For each line below that contains the word "fade", make a copy.

(Source texts of formatted documents)
▬▬▬

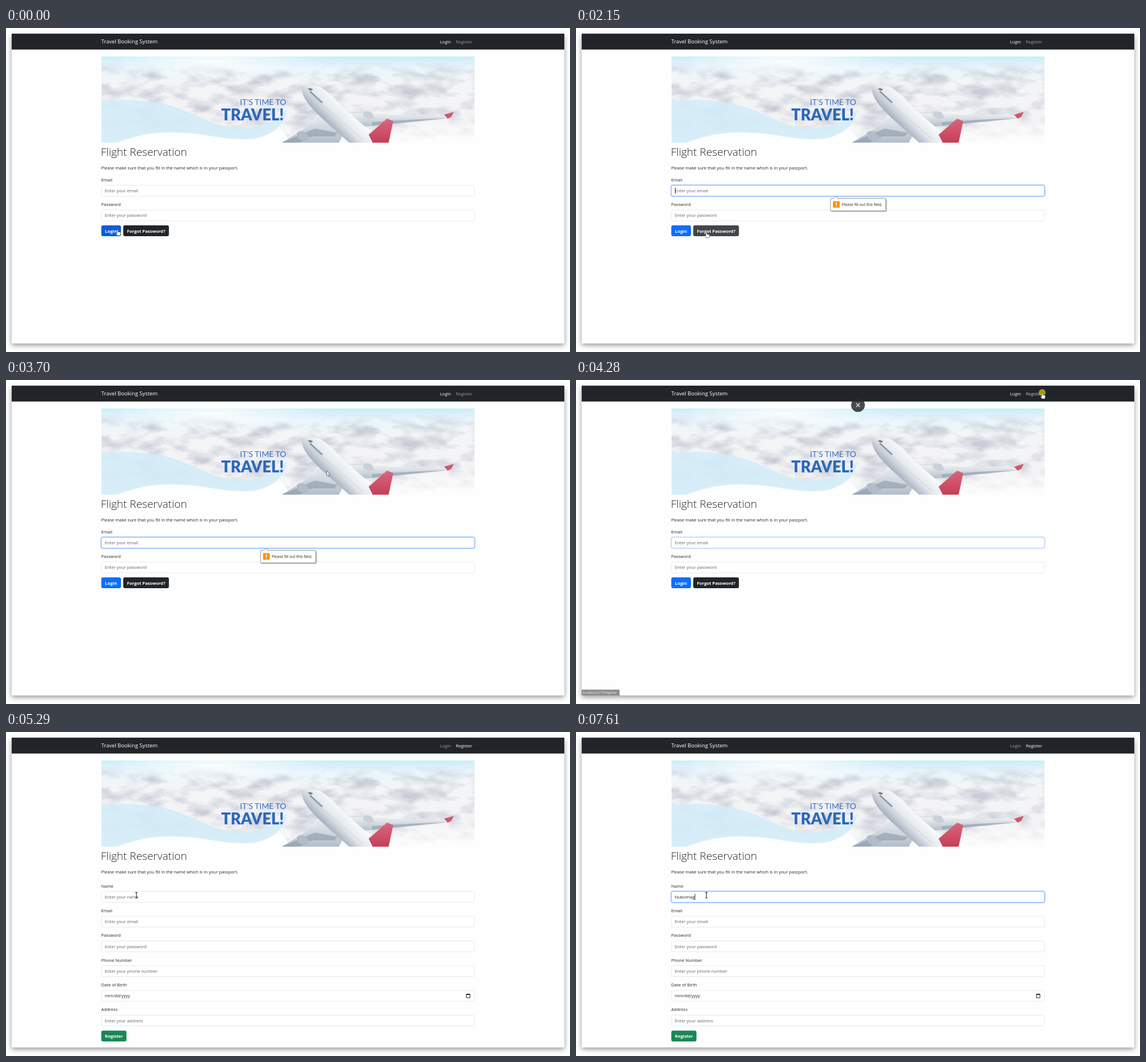
An HTML page that plays this animation: 986 px wide and 568 px high, repeating every 8 s.

```html
<!DOCTYPE html>
<html lang="en">
<head>
<meta charset="utf-8">
<title>Travel Booking System</title>
<style>
html, body { margin: 0; width: 100%; height: 100%; overflow: hidden; background: #fff; }
svg { display: block; width: 100%; height: 100%; }
text { font: 7.58px "Open Sans", "Noto Sans", sans-serif; fill: #212529; white-space: pre; }
.window { fill: #fefefe; filter: drop-shadow(0 3px 5px rgba(0, 0, 0, .42)); }
.brand { font-size: 9.45px; fill: #fff; }
.nav { fill: #fff; }
.title { font-size: 19px; font-weight: 300; }
.hint { fill: #606468; }
.button { font-size: 7.7px; font-weight: 700; fill: #fff; }
.slogan { font-family: Lato, sans-serif; font-size: 13.9px; fill: #3a70c3; text-anchor: middle; }
.slogan.big { font-size: 27.3px; font-weight: 900; fill: #2d68ba; }
.small { font-size: 6.64px; }
.status { font-size: 5.6px; fill: #ddd; }
.box { fill: #fff; stroke: #dee2e6; stroke-width: .8; }
.ring { fill: none; stroke: #c2dbfe; stroke-width: 2; }
.edge { fill: none; stroke: #86b7fe; stroke-width: .9; }
.caret { stroke: #111; stroke-width: .9; }
.tip { fill: #fff; stroke: #8a8a8a; stroke-width: .8; filter: drop-shadow(1px 1px 1px rgba(0, 0, 0, .4)); }
</style>
</head>
<body>
<svg viewBox="0 0 986 568" xmlns="http://www.w3.org/2000/svg">
  <defs>
    <clipPath id="windowClip"><path d="M10 10H976V553H10z"/></clipPath>
    <clipPath id="bannerClip"><path d="M167 50H819V201H167z"/></clipPath>
    <linearGradient id="sky" x2="0" y2="1">
      <stop offset="0" stop-color="#c9ecf8"/>
      <stop offset=".13" stop-color="#e9f6fb"/>
      <stop offset=".3" stop-color="#f4f5f7"/>
      <stop offset=".75" stop-color="#f3f3f5"/>
      <stop offset="1" stop-color="#fdfdfe"/>
    </linearGradient>
    <radialGradient id="glow">
      <stop offset="0" stop-color="#fff" stop-opacity=".85"/>
      <stop offset="1" stop-color="#fff" stop-opacity="0"/>
    </radialGradient>
    <linearGradient id="fade" x2="0" y2="1">
      <stop offset=".05" stop-color="#000"/>
      <stop offset=".22" stop-color="#fff"/>
      <stop offset=".65" stop-color="#fff"/>
      <stop offset="1" stop-color="#333"/>
    </linearGradient>
    <mask id="cloudMask"><path fill="url(#fade)" d="M167 50H819V201H167z"/></mask>
    <filter id="clouds" x="0" y="0" width="1" height="1" color-interpolation-filters="sRGB">
      <feTurbulence type="fractalNoise" baseFrequency=".022 .05" numOctaves="4" seed="7"/>
      <feColorMatrix values="0 0 0 0 .78  0 0 0 0 .8  0 0 0 0 .84  2.6 0 0 0 -1.05"/>
    </filter>
    <linearGradient id="hull" gradientUnits="userSpaceOnUse" x1="596" y1="140" x2="566" y2="170">
      <stop offset="0" stop-color="#fafbfc"/>
      <stop offset=".55" stop-color="#e3e7ec"/>
      <stop offset="1" stop-color="#a9b3c0"/>
    </linearGradient>
    <linearGradient id="wing" x2="0" y2="1">
      <stop offset="0" stop-color="#eef1f4"/>
      <stop offset="1" stop-color="#b3bdc9"/>
    </linearGradient>
    <linearGradient id="tail" x2="0" y2="1">
      <stop offset="0" stop-color="#d9667a"/>
      <stop offset="1" stop-color="#c43f59"/>
    </linearGradient>
  </defs>

  <path class="window" d="M10 10H976V553H10z"/>
  <path fill="#212529" d="M10 10H976V37.8H10z"/>
  <text class="brand" x="166.5" y="27.3">Travel Booking System</text>
  <text class="nav" id="navLogin" x="758.7" y="26.8">Login</text>
  <text class="nav" id="navRegister" x="786.5" y="26.8">Register</text>

  <g clip-path="url(#bannerClip)">
    <path fill="url(#sky)" d="M167 50H819V201H167z"/>
    <g mask="url(#cloudMask)"><path filter="url(#clouds)" d="M167 50H819V201H167z"/></g>
    <ellipse cx="360" cy="58" rx="190" ry="32" fill="url(#glow)"/>
    <ellipse cx="770" cy="205" rx="130" ry="50" fill="url(#glow)"/>
    <path fill="#fff" opacity=".9" d="M185 201C240 178 290 182 340 186C400 196 440 194 478 176L500 201z"/>
    <path fill="#d3edf9" opacity=".88" d="M167 128C225 121 285 130 330 152C370 172 400 180 440 172C465 166 480 158 492 140C487 178 452 195 420 195C370 196 350 183 290 183C250 183 222 190 195 201H167z"/>

    <path fill="url(#wing)" d="M586 149L640 150 700 153 764 155 771 159 706 165 650 171 612 174z"/>
    <path fill="#8f9baa" opacity=".6" d="M640 171L706 165 768 158 700 161 640 165z"/>
    <path fill="#c9d0d8" d="M625 147q9-3 15 2l4 9-10 2-10-6z"/>
    <path fill="url(#wing)" d="M551 149L566 165 590 186 582 201H482L520 178 540 165z"/>
    <path fill="#8996a6" opacity=".55" d="M482 201L540 176 580 184 574 190 535 190 512 201z"/>
    <path fill="#b2bcc8" d="M508 184q7-6 15-1l9 10-9 6-12-5z"/>
    <path fill="url(#hull)" d="M518 112C516 102 531 97 549 103C566 113 580 130 598 147L660 201H600L552 158C537 143 521 128 518 112z"/>
    <path fill="none" stroke="#7d8998" stroke-width="1" stroke-dasharray="1 2.4" d="M533 118Q570 148 624 196"/>
    <path fill="#75818f" d="M527 107l5-2 5 3-4 2z"/>
    <path fill="none" stroke="#8f9aa8" stroke-width="3" d="M531 111l22 20"/>
    <path fill="url(#tail)" d="M666 159L677 163 669 201H641L634 187z"/>
    <path fill="#d2576d" d="M783 147L766 152 772 159 778 156z"/>
    <text class="slogan" x="449.5" y="135.2">IT’S TIME TO</text>
    <text class="slogan big" x="431" y="162.3">TRAVEL!</text>
  </g>

  <text class="title" x="165.8" y="224">Flight Reservation</text>
  <text x="166.5" y="248.3">Please make sure that you fill in the name which is in your passport.</text>

  <g id="loginPage"></g>
  <g id="registerPage"></g>

  <g id="tooltip">
    <path class="tip" d="M446 299H450.5L454 295 457.500 299H540.500Q541.500 299 541.500 300V319.500Q541.500 320.500 540.500 320.500H446Q445 320.500 445 319.500V300Q445 299 446 299z"/>
    <rect x="449.300" y="303.500" width="11.700" height="11.500" rx="1" fill="#fb9214"/>
    <path stroke="#fff" stroke-width="1.500" d="M455.200 305.500V310.500M455.200 311.700V313.200"/>
    <text class="small" x="464.700" y="312.300">Please fill out this field.</text>
  </g>

  <g id="forgotStatus">
    <path fill="#222426" d="M10 542.700H99Q100.500 542.700 100.500 544.200V553H10z"/>
    <text class="status" x="11.700" y="550.300">localhost:5173/forgot-password</text>
  </g>
  <g id="registerStatus">
    <path fill="#222426" d="M10 542.700H74.700Q76.200 542.700 76.200 544.200V553H10z"/>
    <text class="status" x="11.700" y="550.300">localhost:5173/register</text>
  </g>

  <g clip-path="url(#windowClip)">
    <g id="closer">
      <circle r="12" fill="#282a2e" opacity=".85"/>
      <path stroke="#fff" stroke-width="1.200" d="M-3.300-3.300L3.300 3.300M3.300-3.300L-3.300 3.300"/>
    </g>
  </g>

  <g id="cursor">
    <circle id="click" r="6" fill="#c8bc00" opacity=".8"/>
    <path id="hand" fill="#fff" stroke="#222" stroke-width=".6" d="M-1 1c0-1.400 2-1.400 2 0v3.200l3.800.9q1 .3.9 1.300l-.6 3-.8 1.600h-4.600l-3-4q.3-1 1.300-.4l1 .9z"/>
    <path id="arrow" fill="#fff" stroke="#333" stroke-width=".6" d="M0 0v8.400l1.900-1.700 1.400 3 1.300-.6-1.300-2.900h2.600z"/>
    <path id="beam" fill="none" stroke="#222" stroke-width="1.100" d="M-2-5q1.600 0 2 .8q.4-.8 2-.8M0-4.200v8.400M-2 5q1.600 0 2-.8q.4.800 2 .8"/>
  </g>
</svg>
<script>
const LOOP = 8000;
const ROW = 43.35;
const SWITCH = 4440;
const $ = id => document.getElementById(id);

const field = (label, hint, top, id = '') => `
  <text x="166.5" y="${top - 7.1}">${label}</text>
  <rect class="box" x="166.800" y="${top}" width="652.200" height="18.900" rx="2.800"/>
  ${id && `<g id="${id}Focus">
    <rect class="ring" x="165.900" y="${top - .9}" width="654" height="20.700" rx="3.600"/>
    <rect class="edge" x="166.800" y="${top}" width="652.200" height="18.900" rx="2.800"/>
  </g>`}
  <text class="hint" id="${id}Hint" x="172.700" y="${top + 12.3}">${hint}</text>
  ${id && `<path class="caret" id="${id}Caret" d="M173.600 ${top + 4.2}v10.500"/>`}`;

const button = (label, x, y, width, color, id) => `
  <rect id="${id}" x="${x}" y="${y}" width="${width}" height="19" rx="3" fill="${color}"/>
  <text class="button" x="${x + 6.5}" y="${y + 12.4}">${label}</text>`;

const loginTop = 275.8, registerTop = 279.7;
$('loginPage').innerHTML =
  field('Email', 'Enter your email', loginTop, 'email') +
  field('Password', 'Enter your password', loginTop + ROW) +
  button('Login', 166.6, 346.1, 34.4, '#0d6efd', 'loginButton') +
  button('Forgot Password?', 205, 346.1, 79.8, '#212529', 'forgotButton');

$('registerPage').innerHTML = [
  ['Name', 'Enter your name', 'name'],
  ['Email', 'Enter your email'],
  ['Password', 'Enter your password'],
  ['Phone Number', 'Enter your phone number'],
  ['Date of Birth', '<tspan fill="#212529">mm/dd/yyyy</tspan>'],
  ['Address', 'Enter your address'],
].map(([label, hint, id], i) => field(label, hint, registerTop + ROW * i, id)).join('') + `
  <path fill="none" stroke="#111" stroke-width=".9" d="M804.900 459.700h6.200v6.300h-6.200zM804.900 460.500h6.200M806.300 458.500v1.500M809.700 458.500v1.500"/>` +
  button('Register', 166.6, 523.5, 44, '#198754', 'registerButton');

const path = [
  [0, 195, 353], [1660, 195, 353], [1900, 212, 355], [2150, 228, 357], [2490, 228, 357],
  [2990, 238, 350], [3110, 256, 306], [3360, 341, 282], [3700, 560, 160], [4030, 800, 26],
  [4110, 825, 16], [4190, 815, 22], [4360, 815, 22], [4700, 660, 110], [5030, 378, 276],
  [5150, 290, 288], [5290, 228, 286], [LOOP, 228, 286],
];
const typed = 'Nubomag';
const keyTimes = [6560, 6860, 7110, 7270, 7350, 7530, 7610];
const clicks = [920, 4190, 5920];

const ramp = (t, from, to) => Math.min(1, Math.max(0, (t - from) / (to - from)));
const pulse = (t, inAt, outAt, span = 150) => ramp(t, inAt, inAt + span) - ramp(t, outAt, outAt + span);
const within = (t, from, to) => t >= from && t < to;
const show = (id, on) => { $(id).style.display = on ? '' : 'none'; };
const mix = (a, b, k) => `rgb(${a.map((v, i) => Math.round(v + (b[i] - v) * k))})`;
const fade = (id, k) => { $(id).style.opacity = k; };

function pointer(t) {
  const i = path.findIndex(p => p[0] > t);
  const [t0, x0, y0] = path[i - 1], [t1, x1, y1] = path[i];
  const k = ramp(t, t0, t1);
  return [x0 + (x1 - x0) * k, y0 + (y1 - y0) * k];
}

function pointerKind(x, y, onRegister) {
  const inColumn = x > 167 && x < 819;
  if (y < 34 && x > 755 && x < 819) return 'hand';
  if (!onRegister && within(y, 346, 365) && x < 285) return 'hand';
  const offset = y - (onRegister ? registerTop : loginTop);
  const rows = onRegister ? 6 : 2;
  return inColumn && offset >= 0 && offset < rows * ROW && offset % ROW < 19 ? 'beam' : 'arrow';
}

function draw(t) {
  const onRegister = t >= SWITCH;
  show('loginPage', !onRegister);
  show('registerPage', onRegister);
  fade('navLogin', onRegister ? .55 : 1);
  fade('navRegister', onRegister ? 1 : .55 + .2 * ramp(t, 4030, 4180));

  $('loginButton').setAttribute('fill', mix([11, 94, 215], [13, 110, 253], ramp(t, 1770, 1920)));
  $('forgotButton').setAttribute('fill', mix([33, 37, 41], [66, 70, 73], pulse(t, 1810, 3040)));

  fade('emailFocus', pulse(t, 920, 4190, 180));
  show('emailCaret', within(t, 1000, 4190) && (t - 1000) % 1000 < 500);

  show('tooltip', within(t, 1000, 4190));
  fade('tooltip', ramp(t, 1000, 1160));
  const scale = .965 + .035 * ramp(t, 1000, 1660);
  $('tooltip').setAttribute('transform', `translate(445 299) scale(${scale}) translate(-445 -299)`);

  fade('forgotStatus', pulse(t, 2260, 3360));
  fade('registerStatus', pulse(t, 4190, 5060, 180));

  const closerY = -4 + 48 * (ramp(t, 4030, 4190) - ramp(t, 4360, 4600));
  $('closer').setAttribute('transform', `translate(493 ${closerY})`);

  fade('nameFocus', ramp(t, 5920, 6080));
  const count = keyTimes.filter(k => t >= k).length;
  const name = $('nameHint');
  name.textContent = count ? typed.slice(0, count) : 'Enter your name';
  name.style.fill = count ? '#212529' : '';
  show('nameCaret', t >= 6060);
  const caretShift = count && onRegister ? name.getComputedTextLength() - .7 : 0;
  $('nameCaret').setAttribute('transform', `translate(${caretShift} 0)`);

  const [x, y] = pointer(t);
  $('cursor').setAttribute('transform', `translate(${x} ${y})`);
  const kind = pointerKind(x, y, onRegister);
  for (const id of ['hand', 'arrow', 'beam']) show(id, id === kind);
  show('click', clicks.some(c => within(t, c, c + 165)));
}

const start = performance.now();
function tick() {
  draw((performance.now() - start) % LOOP);
  requestAnimationFrame(tick);
}
tick();
</script>
</body>
</html>
```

▬▬▬

Answer section:
    <linearGradient id="fade" x2="0" y2="1">
    <mask id="cloudMask"><path fill="url(#fade)" d="M167 50H819V201H167z"/></mask>
const fade = (id, k) => { $(id).style.opacity = k; };
  fade('navLogin', onRegister ? .55 : 1);
  fade('navRegister', onRegister ? 1 : .55 + .2 * ramp(t, 4030, 4180));
  fade('emailFocus', pulse(t, 920, 4190, 180));
  fade('tooltip', ramp(t, 1000, 1160));
  fade('forgotStatus', pulse(t, 2260, 3360));
  fade('registerStatus', pulse(t, 4190, 5060, 180));
  fade('nameFocus', ramp(t, 5920, 6080));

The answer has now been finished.